I’ve spent the last two and a half years watching my son grow up. And lately I’ve been asking myself how I can keep him from making the same silly mistakes his father and I made. And the truth is I can’t. I can only share with him what I have learned and hope it sinks in.
I do have peace knowing that even if he doesn’t listen right away, he will eventually. I mean, I did. However, if I did have a chance to tell myself what I know now, like I get to tell Jackson, these would be my top 7!
1.”Never fall in love with the idea of a person.”
As a romantic female, I did this a couple times. I fell for a guy’s looks, charm, and the feeling I got when I was around him. Not too long after that happened, the fantasies of a future with him would begin. I’d become emotionally involved with a guy that was all wrong for me because I imagined him in my head to be different in the future…for some reason I thought he’d be someone else? My logic was seriously flawed back in the day.
2.”You are not fat, you Amazonian string bean. And honestly, your outward appearance doesn’t matter.”
I wouldn’t just tell myself to stop worrying about her weight, I’d tell her that over all, looks don’t matter. To some people they do. To the right people they won’t. Being a good, caring person with substance is so much more important than having perfect brows or a perky bum.
Now, don’t get me wrong. I still like to keep up with my appearance. Even the Proverbs 31 woman wore fine purple silk linen (the red bottom standard of biblical times), but I take a step back these days when vanity starts to take over and remind myself what is really important. And it’s not the likes or comments on an Instagram post, it’s my family, those I love and the state of my heart.
3.”No! Don’t pierce your belly button or get that tattoo….stop! What are you doing?! Don’t get another one! That’s gonna cost you $2,500 to remove one day but fine do what you want…”
I regret getting my tattoos and piercings. Not that I am judging others who have them (two of my sisters do) but I am not the same girl I was 6 years ago. That girl was confused and figuring out who she was. She was insecure from being in a bad relationship that destroyed her self-esteem. I thought altering my outward appearance would mend the broken insides as well (again logic very flawed). Shocker, it didn’t help anything.
Now present me gets to endure painful laser tattoo removal every 6 weeks. I’d definitely tell myself about the pain. More importantly, I’d tell myself that changing the outside doesn’t help when it’s the heart that needs fixing.
4.”Chase your dreams and follow your plan, but enjoy the detour when God shows you what HE has planned.”
It will happen to us all, that divine intervention. We make plans because we only see in part. HE sees it all. I would tell myself to stop kicking and screaming like a toddler when her plans would hit a roadblock. I’d remind myself to just trust that it will all work out.
Geez, I’d be so chill right now if I had learned this lesson sooner.
5.”Why don’t you visit home more often?”

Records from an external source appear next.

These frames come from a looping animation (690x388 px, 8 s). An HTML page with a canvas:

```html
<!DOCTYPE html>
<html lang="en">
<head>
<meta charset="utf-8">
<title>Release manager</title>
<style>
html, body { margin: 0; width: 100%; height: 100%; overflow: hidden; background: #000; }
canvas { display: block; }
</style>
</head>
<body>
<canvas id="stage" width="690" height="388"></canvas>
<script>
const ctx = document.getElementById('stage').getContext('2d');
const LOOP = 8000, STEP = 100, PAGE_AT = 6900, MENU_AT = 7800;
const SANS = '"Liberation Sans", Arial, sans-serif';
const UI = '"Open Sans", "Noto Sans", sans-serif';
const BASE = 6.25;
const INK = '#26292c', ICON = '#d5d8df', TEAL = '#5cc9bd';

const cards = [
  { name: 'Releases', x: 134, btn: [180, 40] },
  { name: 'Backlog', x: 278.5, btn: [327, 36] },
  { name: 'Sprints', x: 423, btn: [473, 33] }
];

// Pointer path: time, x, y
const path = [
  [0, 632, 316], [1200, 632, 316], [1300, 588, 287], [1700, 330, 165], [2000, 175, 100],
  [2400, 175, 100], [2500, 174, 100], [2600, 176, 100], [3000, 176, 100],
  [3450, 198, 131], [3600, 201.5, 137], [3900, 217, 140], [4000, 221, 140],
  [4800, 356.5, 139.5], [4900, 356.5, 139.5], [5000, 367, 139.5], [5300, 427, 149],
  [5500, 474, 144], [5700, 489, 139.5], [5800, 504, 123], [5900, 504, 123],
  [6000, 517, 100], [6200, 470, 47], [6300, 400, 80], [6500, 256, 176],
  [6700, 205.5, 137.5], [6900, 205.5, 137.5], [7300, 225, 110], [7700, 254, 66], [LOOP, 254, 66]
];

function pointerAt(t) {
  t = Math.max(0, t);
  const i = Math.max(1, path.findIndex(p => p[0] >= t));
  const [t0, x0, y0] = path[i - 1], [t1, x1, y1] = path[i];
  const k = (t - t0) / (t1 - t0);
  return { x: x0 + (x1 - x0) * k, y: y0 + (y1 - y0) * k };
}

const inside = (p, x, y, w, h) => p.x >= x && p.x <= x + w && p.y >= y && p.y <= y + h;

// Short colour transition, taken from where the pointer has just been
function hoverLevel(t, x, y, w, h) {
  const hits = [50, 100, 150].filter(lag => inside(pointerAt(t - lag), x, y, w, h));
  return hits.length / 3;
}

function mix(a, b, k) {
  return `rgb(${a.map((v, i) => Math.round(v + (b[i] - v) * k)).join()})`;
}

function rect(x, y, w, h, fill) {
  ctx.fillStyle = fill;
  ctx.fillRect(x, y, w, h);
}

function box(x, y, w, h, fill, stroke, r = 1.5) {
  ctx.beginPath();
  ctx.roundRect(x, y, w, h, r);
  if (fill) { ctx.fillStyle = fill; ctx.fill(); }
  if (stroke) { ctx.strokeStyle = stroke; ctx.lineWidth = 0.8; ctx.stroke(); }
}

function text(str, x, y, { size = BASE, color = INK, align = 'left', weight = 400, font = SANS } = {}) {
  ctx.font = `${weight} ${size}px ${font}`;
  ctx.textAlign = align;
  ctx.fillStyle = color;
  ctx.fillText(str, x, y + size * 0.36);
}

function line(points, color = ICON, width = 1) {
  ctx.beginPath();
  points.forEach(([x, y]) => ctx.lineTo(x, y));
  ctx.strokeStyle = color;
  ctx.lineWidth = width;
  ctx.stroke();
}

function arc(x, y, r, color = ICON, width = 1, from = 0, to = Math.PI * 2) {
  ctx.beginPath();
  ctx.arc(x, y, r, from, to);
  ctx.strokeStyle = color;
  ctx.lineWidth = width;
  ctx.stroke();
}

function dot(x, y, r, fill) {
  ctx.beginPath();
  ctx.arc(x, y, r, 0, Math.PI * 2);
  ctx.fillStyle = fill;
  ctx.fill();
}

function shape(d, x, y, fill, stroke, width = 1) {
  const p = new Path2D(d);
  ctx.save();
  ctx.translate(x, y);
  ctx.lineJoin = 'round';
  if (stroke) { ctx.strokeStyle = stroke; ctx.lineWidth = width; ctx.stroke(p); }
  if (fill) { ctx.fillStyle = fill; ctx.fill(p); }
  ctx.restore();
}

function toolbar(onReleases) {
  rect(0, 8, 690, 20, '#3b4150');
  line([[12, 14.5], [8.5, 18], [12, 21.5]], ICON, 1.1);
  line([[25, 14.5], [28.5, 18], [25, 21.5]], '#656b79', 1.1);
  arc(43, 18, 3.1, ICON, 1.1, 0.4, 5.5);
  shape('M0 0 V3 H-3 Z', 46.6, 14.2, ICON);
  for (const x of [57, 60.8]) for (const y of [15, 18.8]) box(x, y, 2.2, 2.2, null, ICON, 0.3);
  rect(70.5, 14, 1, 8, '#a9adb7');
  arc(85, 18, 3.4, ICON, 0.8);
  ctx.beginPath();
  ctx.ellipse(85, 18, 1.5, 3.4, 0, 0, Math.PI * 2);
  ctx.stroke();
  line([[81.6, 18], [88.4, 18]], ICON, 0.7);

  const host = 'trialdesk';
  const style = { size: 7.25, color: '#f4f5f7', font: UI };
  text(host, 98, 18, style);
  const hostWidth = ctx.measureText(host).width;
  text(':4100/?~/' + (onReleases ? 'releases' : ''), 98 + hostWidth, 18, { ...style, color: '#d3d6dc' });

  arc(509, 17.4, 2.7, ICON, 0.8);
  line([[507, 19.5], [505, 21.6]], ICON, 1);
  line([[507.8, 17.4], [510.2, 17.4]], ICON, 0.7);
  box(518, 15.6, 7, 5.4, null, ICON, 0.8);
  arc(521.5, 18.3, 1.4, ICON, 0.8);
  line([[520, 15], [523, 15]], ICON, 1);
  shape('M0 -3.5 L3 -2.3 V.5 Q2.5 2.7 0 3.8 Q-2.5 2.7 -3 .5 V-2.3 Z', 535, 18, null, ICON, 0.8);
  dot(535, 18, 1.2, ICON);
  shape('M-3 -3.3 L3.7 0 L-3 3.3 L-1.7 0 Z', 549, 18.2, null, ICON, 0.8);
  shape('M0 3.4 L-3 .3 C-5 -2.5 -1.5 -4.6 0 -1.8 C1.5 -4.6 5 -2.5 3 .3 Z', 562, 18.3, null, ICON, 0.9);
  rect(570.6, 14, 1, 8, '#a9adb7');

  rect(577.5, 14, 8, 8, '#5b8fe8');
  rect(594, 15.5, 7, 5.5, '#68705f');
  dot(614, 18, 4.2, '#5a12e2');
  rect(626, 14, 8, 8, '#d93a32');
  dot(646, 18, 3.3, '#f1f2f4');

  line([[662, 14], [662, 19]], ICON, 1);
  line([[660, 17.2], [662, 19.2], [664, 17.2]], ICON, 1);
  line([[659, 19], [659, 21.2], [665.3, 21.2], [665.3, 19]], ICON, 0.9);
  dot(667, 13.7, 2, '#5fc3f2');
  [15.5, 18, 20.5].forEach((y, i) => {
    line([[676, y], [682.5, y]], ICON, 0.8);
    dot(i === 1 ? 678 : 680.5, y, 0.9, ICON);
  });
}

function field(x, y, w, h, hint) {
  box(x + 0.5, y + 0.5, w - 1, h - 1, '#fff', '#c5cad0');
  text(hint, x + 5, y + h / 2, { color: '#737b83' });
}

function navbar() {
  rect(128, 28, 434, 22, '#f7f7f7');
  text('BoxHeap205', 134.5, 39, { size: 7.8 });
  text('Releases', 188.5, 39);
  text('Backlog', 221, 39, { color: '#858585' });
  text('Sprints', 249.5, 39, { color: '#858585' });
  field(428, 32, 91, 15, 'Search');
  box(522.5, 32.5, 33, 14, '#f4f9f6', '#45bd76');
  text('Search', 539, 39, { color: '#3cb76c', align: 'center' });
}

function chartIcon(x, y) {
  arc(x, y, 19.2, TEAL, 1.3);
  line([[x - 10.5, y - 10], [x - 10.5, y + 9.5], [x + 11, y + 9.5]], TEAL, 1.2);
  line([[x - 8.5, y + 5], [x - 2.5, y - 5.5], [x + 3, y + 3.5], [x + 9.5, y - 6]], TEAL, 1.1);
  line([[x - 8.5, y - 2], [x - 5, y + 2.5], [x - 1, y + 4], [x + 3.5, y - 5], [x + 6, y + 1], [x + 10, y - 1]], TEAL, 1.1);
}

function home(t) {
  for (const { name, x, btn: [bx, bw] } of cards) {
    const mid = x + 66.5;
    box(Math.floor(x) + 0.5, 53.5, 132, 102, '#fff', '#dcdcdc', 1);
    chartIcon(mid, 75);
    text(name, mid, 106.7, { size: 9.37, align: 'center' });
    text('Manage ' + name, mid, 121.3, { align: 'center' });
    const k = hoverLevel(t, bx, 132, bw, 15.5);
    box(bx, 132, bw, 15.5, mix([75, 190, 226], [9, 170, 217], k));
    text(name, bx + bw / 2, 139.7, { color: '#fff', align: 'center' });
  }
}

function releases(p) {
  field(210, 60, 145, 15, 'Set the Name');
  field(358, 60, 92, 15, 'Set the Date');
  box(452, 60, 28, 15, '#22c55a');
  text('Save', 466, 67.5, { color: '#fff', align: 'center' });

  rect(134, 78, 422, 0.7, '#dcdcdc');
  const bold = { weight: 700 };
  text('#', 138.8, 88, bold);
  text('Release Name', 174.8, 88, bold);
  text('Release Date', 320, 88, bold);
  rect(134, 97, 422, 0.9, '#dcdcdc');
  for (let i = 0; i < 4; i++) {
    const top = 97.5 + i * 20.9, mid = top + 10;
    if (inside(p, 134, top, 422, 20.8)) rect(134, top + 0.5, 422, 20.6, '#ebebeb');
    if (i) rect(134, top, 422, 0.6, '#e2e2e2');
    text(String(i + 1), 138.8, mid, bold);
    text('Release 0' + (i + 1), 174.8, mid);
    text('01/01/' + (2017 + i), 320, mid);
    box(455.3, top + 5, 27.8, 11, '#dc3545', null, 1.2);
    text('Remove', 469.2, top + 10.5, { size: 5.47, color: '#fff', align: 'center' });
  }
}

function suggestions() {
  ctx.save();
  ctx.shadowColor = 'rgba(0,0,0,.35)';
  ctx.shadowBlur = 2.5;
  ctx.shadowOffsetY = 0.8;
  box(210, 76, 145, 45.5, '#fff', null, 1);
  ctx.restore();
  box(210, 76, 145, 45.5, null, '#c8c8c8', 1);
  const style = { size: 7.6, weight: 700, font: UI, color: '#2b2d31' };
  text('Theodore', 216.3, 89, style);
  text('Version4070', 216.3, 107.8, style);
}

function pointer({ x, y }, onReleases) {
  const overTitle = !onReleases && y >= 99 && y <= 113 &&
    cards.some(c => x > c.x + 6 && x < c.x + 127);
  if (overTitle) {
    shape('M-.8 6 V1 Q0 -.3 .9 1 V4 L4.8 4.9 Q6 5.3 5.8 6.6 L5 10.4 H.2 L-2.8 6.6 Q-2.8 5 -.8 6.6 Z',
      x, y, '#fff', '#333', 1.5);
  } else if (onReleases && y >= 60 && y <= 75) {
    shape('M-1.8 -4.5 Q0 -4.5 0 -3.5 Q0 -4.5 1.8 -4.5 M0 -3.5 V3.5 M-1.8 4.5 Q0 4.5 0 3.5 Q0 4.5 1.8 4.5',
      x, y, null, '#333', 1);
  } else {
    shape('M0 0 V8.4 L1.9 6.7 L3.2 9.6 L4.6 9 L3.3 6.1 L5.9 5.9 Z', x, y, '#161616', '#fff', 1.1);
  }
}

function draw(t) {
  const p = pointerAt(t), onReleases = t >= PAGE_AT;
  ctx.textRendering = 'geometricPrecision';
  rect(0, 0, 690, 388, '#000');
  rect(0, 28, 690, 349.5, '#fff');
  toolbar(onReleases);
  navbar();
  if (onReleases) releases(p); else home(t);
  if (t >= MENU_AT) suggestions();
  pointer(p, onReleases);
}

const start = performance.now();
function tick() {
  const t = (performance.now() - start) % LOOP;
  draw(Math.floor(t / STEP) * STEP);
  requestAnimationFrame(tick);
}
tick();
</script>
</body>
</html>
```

I use to get so caught up in school, friends, and guys that I missed out on my family’s lives back home. Not that choosing those things is necessarily wrong, I just gave more time to one than the other. I missed my little sister’s wedding for crying out loud! I would seriously ask myself to make more time for my family, especially because we lived so far apart..
6.“Girl, forgive a little more. “
I wish I could sit down with my younger self and tell her that holding grudges is only going to hurt her, not the people who broke her spirit. My mom use to tell me this a lot, and like a typical teenager I didn’t listen. In all honesty, I still struggle with forgiveness. Sometimes I have to chose to forgive daily or bitterness starts to creep back in. And I ain’t got time for that.
7.”Develop your talents. Don’t give up!”
I had a real problem with letting failures hinder me from realizing my vision, especially in high school. Instead of learning from my mistakes I just gave up. I didn’t become a wonderful pianist in two weeks- quit. Did’t place first in a competition- didn’t try again the next year. I would definitely tell younger Kimberly to try, try, and try again.
It was easy to make this list. After all, we each have things we’ve done that we wish we could do differently. But the truth is, I wouldn’t be the same person I am now had I done everything perfectly the first time. We don’t grow from perfection, we grow from adversity! I’m thankful for the lessons I learned, and will learn.
What life lesson has taught you the most? Would you go back if you could and stop yourself from making mistakes?